Dec. 8, 2023
Six-month multidrug regimen being evaluated against standard treatment.

A trial of a new drug regimen to treat tuberculous meningitis (TBM) has started enrolling adults and adolescents in several countries where tuberculosis (TB) is prevalent.

The Improved Management with Antimicrobial Agents Isoniazid Rifampicin Linezolid for TBM (IMAGINE-TBM) trial will compare a six-month regimen of four drugs with the nine-month, standard-of-care regimen for TBM. The study aims to generate evidence that could improve treatment for people with TBM. IMAGINE-TBM is sponsored by the National Institute of Allergy and Infectious Diseases (NIAID), part of the National Institutes of Health, and implemented through the NIAID-funded Advancing Clinical Therapeutics Globally for HIV/AIDS and Other Infections (ACTG).

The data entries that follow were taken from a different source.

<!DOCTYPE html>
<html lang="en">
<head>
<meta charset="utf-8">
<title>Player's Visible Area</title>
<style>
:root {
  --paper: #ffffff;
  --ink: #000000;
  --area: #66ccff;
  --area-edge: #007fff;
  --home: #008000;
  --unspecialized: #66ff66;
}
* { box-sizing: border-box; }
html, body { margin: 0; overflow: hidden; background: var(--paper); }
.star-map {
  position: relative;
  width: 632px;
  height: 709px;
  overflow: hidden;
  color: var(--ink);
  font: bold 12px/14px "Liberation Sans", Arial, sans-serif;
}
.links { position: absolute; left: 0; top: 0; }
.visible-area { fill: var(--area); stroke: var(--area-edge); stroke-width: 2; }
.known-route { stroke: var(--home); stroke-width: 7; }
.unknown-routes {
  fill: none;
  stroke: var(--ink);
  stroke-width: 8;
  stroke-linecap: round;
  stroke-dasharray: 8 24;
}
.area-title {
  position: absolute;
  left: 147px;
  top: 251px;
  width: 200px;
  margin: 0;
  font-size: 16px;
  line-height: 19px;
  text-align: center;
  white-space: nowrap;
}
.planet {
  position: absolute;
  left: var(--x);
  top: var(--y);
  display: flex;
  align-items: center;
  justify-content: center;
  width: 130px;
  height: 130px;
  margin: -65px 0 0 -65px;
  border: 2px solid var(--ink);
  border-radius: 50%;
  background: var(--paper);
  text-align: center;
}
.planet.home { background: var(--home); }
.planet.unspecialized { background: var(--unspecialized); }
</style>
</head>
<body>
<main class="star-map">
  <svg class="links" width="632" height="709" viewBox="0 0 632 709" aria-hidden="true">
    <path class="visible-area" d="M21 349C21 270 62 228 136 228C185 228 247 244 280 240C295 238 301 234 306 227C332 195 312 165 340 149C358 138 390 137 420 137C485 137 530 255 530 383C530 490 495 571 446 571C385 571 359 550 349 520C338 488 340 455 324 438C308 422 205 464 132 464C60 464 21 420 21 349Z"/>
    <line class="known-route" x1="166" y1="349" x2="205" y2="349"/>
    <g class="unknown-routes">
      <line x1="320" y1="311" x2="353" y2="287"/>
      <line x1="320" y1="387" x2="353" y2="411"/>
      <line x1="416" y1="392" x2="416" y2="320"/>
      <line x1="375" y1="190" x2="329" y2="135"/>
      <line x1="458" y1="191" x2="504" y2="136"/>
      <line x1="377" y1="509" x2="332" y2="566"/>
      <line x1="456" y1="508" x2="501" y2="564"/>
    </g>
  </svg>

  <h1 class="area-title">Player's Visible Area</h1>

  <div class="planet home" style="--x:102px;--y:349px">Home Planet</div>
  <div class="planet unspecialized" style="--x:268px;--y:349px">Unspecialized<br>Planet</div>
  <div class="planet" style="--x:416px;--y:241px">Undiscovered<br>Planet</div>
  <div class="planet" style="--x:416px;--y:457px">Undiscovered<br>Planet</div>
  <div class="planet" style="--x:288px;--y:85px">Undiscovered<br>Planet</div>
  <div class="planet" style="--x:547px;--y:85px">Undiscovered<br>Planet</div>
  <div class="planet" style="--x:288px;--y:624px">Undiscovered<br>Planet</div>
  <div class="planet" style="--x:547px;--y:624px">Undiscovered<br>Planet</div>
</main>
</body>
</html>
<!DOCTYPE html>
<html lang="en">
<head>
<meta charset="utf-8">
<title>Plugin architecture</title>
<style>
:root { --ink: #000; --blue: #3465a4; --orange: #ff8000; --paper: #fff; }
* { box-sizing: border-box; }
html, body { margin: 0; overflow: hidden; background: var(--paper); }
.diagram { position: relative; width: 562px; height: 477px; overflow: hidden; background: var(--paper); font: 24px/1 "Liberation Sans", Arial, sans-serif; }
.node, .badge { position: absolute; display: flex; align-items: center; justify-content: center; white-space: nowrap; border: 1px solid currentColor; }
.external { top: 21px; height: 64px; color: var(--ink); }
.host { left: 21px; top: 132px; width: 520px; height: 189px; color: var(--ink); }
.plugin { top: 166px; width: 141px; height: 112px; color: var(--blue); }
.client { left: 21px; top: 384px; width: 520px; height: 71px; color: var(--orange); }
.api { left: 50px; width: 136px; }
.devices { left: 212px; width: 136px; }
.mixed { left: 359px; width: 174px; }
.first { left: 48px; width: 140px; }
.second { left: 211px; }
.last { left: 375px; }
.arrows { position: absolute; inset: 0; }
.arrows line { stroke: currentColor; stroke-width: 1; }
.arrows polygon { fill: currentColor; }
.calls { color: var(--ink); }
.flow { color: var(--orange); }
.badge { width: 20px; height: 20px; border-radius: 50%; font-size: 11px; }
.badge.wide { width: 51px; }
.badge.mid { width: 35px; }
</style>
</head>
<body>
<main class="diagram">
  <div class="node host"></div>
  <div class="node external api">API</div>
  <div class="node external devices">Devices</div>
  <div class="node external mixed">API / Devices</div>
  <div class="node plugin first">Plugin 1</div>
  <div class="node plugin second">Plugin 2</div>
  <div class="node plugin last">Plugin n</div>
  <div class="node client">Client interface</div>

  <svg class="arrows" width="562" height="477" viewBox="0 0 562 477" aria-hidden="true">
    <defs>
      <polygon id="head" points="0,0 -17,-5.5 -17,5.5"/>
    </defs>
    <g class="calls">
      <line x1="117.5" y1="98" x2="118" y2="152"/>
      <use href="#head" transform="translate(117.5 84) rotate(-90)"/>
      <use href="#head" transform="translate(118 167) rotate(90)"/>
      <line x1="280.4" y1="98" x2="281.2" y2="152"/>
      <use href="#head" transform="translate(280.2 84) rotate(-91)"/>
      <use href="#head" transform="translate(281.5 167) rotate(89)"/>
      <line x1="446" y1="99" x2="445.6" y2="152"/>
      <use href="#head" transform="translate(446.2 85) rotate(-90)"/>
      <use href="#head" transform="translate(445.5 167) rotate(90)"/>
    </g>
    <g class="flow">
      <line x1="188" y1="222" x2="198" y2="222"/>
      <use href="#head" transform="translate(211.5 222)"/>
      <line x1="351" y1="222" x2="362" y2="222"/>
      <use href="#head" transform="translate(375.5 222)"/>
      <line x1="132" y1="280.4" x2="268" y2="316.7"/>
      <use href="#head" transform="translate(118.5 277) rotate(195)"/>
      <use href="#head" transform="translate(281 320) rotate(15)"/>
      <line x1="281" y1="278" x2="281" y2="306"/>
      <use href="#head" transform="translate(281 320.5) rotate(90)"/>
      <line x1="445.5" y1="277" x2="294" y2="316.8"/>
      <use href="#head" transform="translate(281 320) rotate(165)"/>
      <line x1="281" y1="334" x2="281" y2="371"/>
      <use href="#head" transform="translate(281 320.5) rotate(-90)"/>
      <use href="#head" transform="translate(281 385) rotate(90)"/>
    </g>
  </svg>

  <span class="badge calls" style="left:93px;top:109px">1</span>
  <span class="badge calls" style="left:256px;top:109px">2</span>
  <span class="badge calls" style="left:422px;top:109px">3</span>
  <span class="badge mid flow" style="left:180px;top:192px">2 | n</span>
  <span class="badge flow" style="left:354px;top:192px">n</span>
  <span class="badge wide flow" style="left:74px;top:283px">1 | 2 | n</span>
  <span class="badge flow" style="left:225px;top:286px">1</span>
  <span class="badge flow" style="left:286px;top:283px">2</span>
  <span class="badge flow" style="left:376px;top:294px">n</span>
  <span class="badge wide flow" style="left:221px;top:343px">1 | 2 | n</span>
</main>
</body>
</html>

Participants in the IMAGINE-TBM trial will be given either the investigational six-month regimen or a nine-month standard regimen. The six-month regimen will consist of high doses of rifampicin (35 mg/kg for 24 weeks) and isoniazid (15 mg/kg for the first two weeks, followed by 10 mg/kg for 22 weeks), in addition to linezolid (1200 mg) and pyrazinamide (25 mg/kg) for the first eight weeks of the treatment period. This regimen will be compared with the current standard of care, which consists of rifampicin (10-15 mg/kg, up to 900 mg/day), isoniazid (5 mg/kg), ethambutol (20 mg/kg), and pyrazinamide (25 mg/kg) for eight weeks, followed by rifampicin (10-15 mg/kg, up to 900 mg/day) and isoniazid (5 mg/kg) for the remainder of the treatment period. Over the course of the 48-week study period, the outcomes of the trial participants will be measured by assessing their clinical status, including their neurologic and functional abilities.

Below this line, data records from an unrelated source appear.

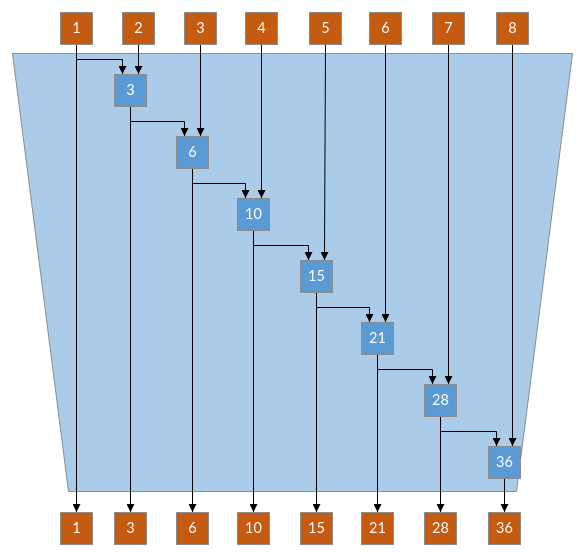
<!DOCTYPE html>
<html lang="en">
<head>
<meta charset="utf-8">
<title>Running sum diagram</title>
<style>
:root {
  --paper: #ffffff;
  --funnel: #abcce9;
  --value: #c55a11;
  --sum: #5b9bd5;
  --edge: #8c8c8c;
  --wire: #000000;
  --label: #ffffff;
}
* { box-sizing: border-box; }
html, body { margin: 0; }
body { background: var(--paper); overflow: hidden; }
.diagram {
  position: relative;
  width: 585px;
  height: 557px;
  overflow: hidden;
  background: var(--paper);
  font: 14.5px/1 Lato, "Open Sans", sans-serif;
  color: var(--label);
}
.wiring { position: absolute; inset: 0; display: block; }
.funnel { fill: var(--funnel); stroke: var(--edge); }
.wires { fill: none; stroke: var(--wire); stroke-width: 1; }
.arrowhead { fill: var(--wire); }
.node {
  position: absolute;
  left: calc(var(--x) * 1px - 16px);
  top: calc(var(--y) * 1px - 16px);
  width: 33px;
  height: 33px;
  display: flex;
  align-items: center;
  justify-content: center;
  border: 1px solid var(--edge);
  background: var(--value);
}
.inputs { --y: 28; }
.outputs { --y: 528; }
.sums .node { background: var(--sum); }
</style>
</head>
<body>
<main class="diagram">
  <svg class="wiring" width="585" height="557" viewBox="0 0 585 557" aria-hidden="true">
    <defs>
      <marker id="arrow" markerUnits="userSpaceOnUse" markerWidth="8" markerHeight="8" refX="8" refY="4" orient="auto">
        <path class="arrowhead" d="M0 0L8 4L0 8Z"/>
      </marker>
    </defs>
    <polygon class="funnel" points="12.5,53.5 572.5,53.5 516.5,491.5 68.5,491.5"/>
    <g class="wires" marker-end="url(#arrow)">
      <g id="input-wires">
        <path marker-end="url(#arrow)" d="M138.5 44V74"/>
        <path marker-end="url(#arrow)" d="M200.5 44V136"/>
        <path marker-end="url(#arrow)" d="M261.5 44V198"/>
        <path marker-end="url(#arrow)" d="M325.5 44L324.5 260"/>
        <path marker-end="url(#arrow)" d="M385.5 44V322"/>
        <path marker-end="url(#arrow)" d="M448.5 44V384"/>
        <path marker-end="url(#arrow)" d="M512.5 44V446"/>
      </g>
      <g id="carry-wires">
        <path marker-end="url(#arrow)" d="M76.5 59.5H122.5V74"/>
        <path marker-end="url(#arrow)" d="M130.5 121.5H184.5V136"/>
        <path marker-end="url(#arrow)" d="M192.5 183.5H245.5V198"/>
        <path marker-end="url(#arrow)" d="M253.5 245.5H308.5V260"/>
        <path marker-end="url(#arrow)" d="M316.5 307.5H369.5V322"/>
        <path marker-end="url(#arrow)" d="M377.5 369.5H432.5V384"/>
        <path marker-end="url(#arrow)" d="M440.5 431.5H496.5V446"/>
      </g>
      <g id="output-wires">
        <path marker-end="url(#arrow)" d="M76.5 44V512"/>
        <path marker-end="url(#arrow)" d="M130.5 106V512"/>
        <path marker-end="url(#arrow)" d="M192.5 168V512"/>
        <path marker-end="url(#arrow)" d="M253.5 230V512"/>
        <path marker-end="url(#arrow)" d="M316.5 292V512"/>
        <path marker-end="url(#arrow)" d="M377.5 354V512"/>
        <path marker-end="url(#arrow)" d="M440.5 416V512"/>
        <path marker-end="url(#arrow)" d="M504.5 478V512"/>
      </g>
    </g>
  </svg>

  <section class="inputs" aria-label="Inputs">
    <div class="node" style="--x:76">1</div>
    <div class="node" style="--x:138">2</div>
    <div class="node" style="--x:200">3</div>
    <div class="node" style="--x:261">4</div>
    <div class="node" style="--x:325">5</div>
    <div class="node" style="--x:385">6</div>
    <div class="node" style="--x:448">7</div>
    <div class="node" style="--x:512">8</div>
  </section>

  <section class="sums" aria-label="Running sums">
    <div class="node" style="--x:130;--y:90">3</div>
    <div class="node" style="--x:192;--y:152">6</div>
    <div class="node" style="--x:253;--y:214">10</div>
    <div class="node" style="--x:316;--y:276">15</div>
    <div class="node" style="--x:377;--y:338">21</div>
    <div class="node" style="--x:440;--y:400">28</div>
    <div class="node" style="--x:504;--y:462">36</div>
  </section>

  <section class="outputs" aria-label="Outputs">
    <div class="node" style="--x:76">1</div>
    <div class="node" style="--x:130">3</div>
    <div class="node" style="--x:192">6</div>
    <div class="node" style="--x:253">10</div>
    <div class="node" style="--x:316">15</div>
    <div class="node" style="--x:377">21</div>
    <div class="node" style="--x:440">28</div>
    <div class="node" style="--x:504">36</div>
  </section>
</main>
</body>
</html>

The trial will include 330 participants aged 15 years and older who have or are likely to have TBM based on signs and symptoms, including people living with and without HIV. Because pregnant women are eligible to enroll in this study with appropriate consent, a small number of pregnant women are expected to be included.

NIH release